(The input Opens)
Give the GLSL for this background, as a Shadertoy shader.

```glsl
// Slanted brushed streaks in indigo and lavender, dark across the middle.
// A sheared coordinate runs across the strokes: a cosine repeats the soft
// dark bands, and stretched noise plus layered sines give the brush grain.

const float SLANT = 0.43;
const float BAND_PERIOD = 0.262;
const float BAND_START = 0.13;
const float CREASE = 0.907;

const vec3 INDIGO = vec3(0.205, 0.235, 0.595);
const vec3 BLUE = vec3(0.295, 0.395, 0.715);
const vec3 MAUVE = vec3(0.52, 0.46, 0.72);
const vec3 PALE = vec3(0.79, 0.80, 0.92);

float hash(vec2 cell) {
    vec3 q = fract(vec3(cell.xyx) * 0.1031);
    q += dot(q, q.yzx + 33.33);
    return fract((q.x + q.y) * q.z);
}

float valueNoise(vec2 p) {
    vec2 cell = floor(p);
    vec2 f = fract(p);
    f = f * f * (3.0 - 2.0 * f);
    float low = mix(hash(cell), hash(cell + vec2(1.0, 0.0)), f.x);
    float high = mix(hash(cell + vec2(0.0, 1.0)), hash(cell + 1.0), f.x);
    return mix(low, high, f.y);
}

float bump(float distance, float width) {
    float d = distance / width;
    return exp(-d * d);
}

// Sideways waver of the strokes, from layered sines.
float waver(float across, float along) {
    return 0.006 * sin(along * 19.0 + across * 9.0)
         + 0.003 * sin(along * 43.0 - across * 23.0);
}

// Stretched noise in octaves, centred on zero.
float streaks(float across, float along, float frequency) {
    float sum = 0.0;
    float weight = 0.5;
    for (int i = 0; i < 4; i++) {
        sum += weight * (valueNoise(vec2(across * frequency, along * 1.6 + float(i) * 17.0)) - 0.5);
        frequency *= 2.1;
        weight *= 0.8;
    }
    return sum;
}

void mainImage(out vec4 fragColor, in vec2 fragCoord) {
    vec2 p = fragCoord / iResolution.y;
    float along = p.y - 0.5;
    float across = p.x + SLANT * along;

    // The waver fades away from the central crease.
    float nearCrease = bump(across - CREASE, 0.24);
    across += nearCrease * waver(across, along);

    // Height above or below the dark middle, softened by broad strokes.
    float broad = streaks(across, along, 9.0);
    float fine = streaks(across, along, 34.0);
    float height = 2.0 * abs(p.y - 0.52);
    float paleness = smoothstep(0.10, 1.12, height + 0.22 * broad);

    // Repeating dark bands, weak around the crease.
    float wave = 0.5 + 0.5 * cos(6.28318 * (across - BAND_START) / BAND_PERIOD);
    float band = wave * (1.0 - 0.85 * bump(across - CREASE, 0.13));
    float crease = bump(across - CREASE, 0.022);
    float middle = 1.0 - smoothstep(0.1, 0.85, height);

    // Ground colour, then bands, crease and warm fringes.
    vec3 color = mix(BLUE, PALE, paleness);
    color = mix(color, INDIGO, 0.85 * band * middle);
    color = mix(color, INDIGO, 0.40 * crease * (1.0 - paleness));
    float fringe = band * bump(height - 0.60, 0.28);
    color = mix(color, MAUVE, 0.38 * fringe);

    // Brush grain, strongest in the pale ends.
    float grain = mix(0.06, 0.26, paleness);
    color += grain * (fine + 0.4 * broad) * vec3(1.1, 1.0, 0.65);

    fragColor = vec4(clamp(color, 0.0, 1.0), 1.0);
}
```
(The input Closes)
*Assignment*: Output the entries above exactly, please, with nothing dropped.

*Task answer*:
Give the GLSL for this background, as a Shadertoy shader.

```glsl
// Slanted brushed streaks in indigo and lavender, dark across the middle.
// A sheared coordinate runs across the strokes: a cosine repeats the soft
// dark bands, and stretched noise plus layered sines give the brush grain.

const float SLANT = 0.43;
const float BAND_PERIOD = 0.262;
const float BAND_START = 0.13;
const float CREASE = 0.907;

const vec3 INDIGO = vec3(0.205, 0.235, 0.595);
const vec3 BLUE = vec3(0.295, 0.395, 0.715);
const vec3 MAUVE = vec3(0.52, 0.46, 0.72);
const vec3 PALE = vec3(0.79, 0.80, 0.92);

float hash(vec2 cell) {
    vec3 q = fract(vec3(cell.xyx) * 0.1031);
    q += dot(q, q.yzx + 33.33);
    return fract((q.x + q.y) * q.z);
}

float valueNoise(vec2 p) {
    vec2 cell = floor(p);
    vec2 f = fract(p);
    f = f * f * (3.0 - 2.0 * f);
    float low = mix(hash(cell), hash(cell + vec2(1.0, 0.0)), f.x);
    float high = mix(hash(cell + vec2(0.0, 1.0)), hash(cell + 1.0), f.x);
    return mix(low, high, f.y);
}

float bump(float distance, float width) {
    float d = distance / width;
    return exp(-d * d);
}

// Sideways waver of the strokes, from layered sines.
float waver(float across, float along) {
    return 0.006 * sin(along * 19.0 + across * 9.0)
         + 0.003 * sin(along * 43.0 - across * 23.0);
}

// Stretched noise in octaves, centred on zero.
float streaks(float across, float along, float frequency) {
    float sum = 0.0;
    float weight = 0.5;
    for (int i = 0; i < 4; i++) {
        sum += weight * (valueNoise(vec2(across * frequency, along * 1.6 + float(i) * 17.0)) - 0.5);
        frequency *= 2.1;
        weight *= 0.8;
    }
    return sum;
}

void mainImage(out vec4 fragColor, in vec2 fragCoord) {
    vec2 p = fragCoord / iResolution.y;
    float along = p.y - 0.5;
    float across = p.x + SLANT * along;

    // The waver fades away from the central crease.
    float nearCrease = bump(across - CREASE, 0.24);
    across += nearCrease * waver(across, along);

    // Height above or below the dark middle, softened by broad strokes.
    float broad = streaks(across, along, 9.0);
    float fine = streaks(across, along, 34.0);
    float height = 2.0 * abs(p.y - 0.52);
    float paleness = smoothstep(0.10, 1.12, height + 0.22 * broad);

    // Repeating dark bands, weak around the crease.
    float wave = 0.5 + 0.5 * cos(6.28318 * (across - BAND_START) / BAND_PERIOD);
    float band = wave * (1.0 - 0.85 * bump(across - CREASE, 0.13));
    float crease = bump(across - CREASE, 0.022);
    float middle = 1.0 - smoothstep(0.1, 0.85, height);

    // Ground colour, then bands, crease and warm fringes.
    vec3 color = mix(BLUE, PALE, paleness);
    color = mix(color, INDIGO, 0.85 * band * middle);
    color = mix(color, INDIGO, 0.40 * crease * (1.0 - paleness));
    float fringe = band * bump(height - 0.60, 0.28);
    color = mix(color, MAUVE, 0.38 * fringe);

    // Brush grain, strongest in the pale ends.
    float grain = mix(0.06, 0.26, paleness);
    color += grain * (fine + 0.4 * broad) * vec3(1.1, 1.0, 0.65);

    fragColor = vec4(clamp(color, 0.0, 1.0), 1.0);
}
```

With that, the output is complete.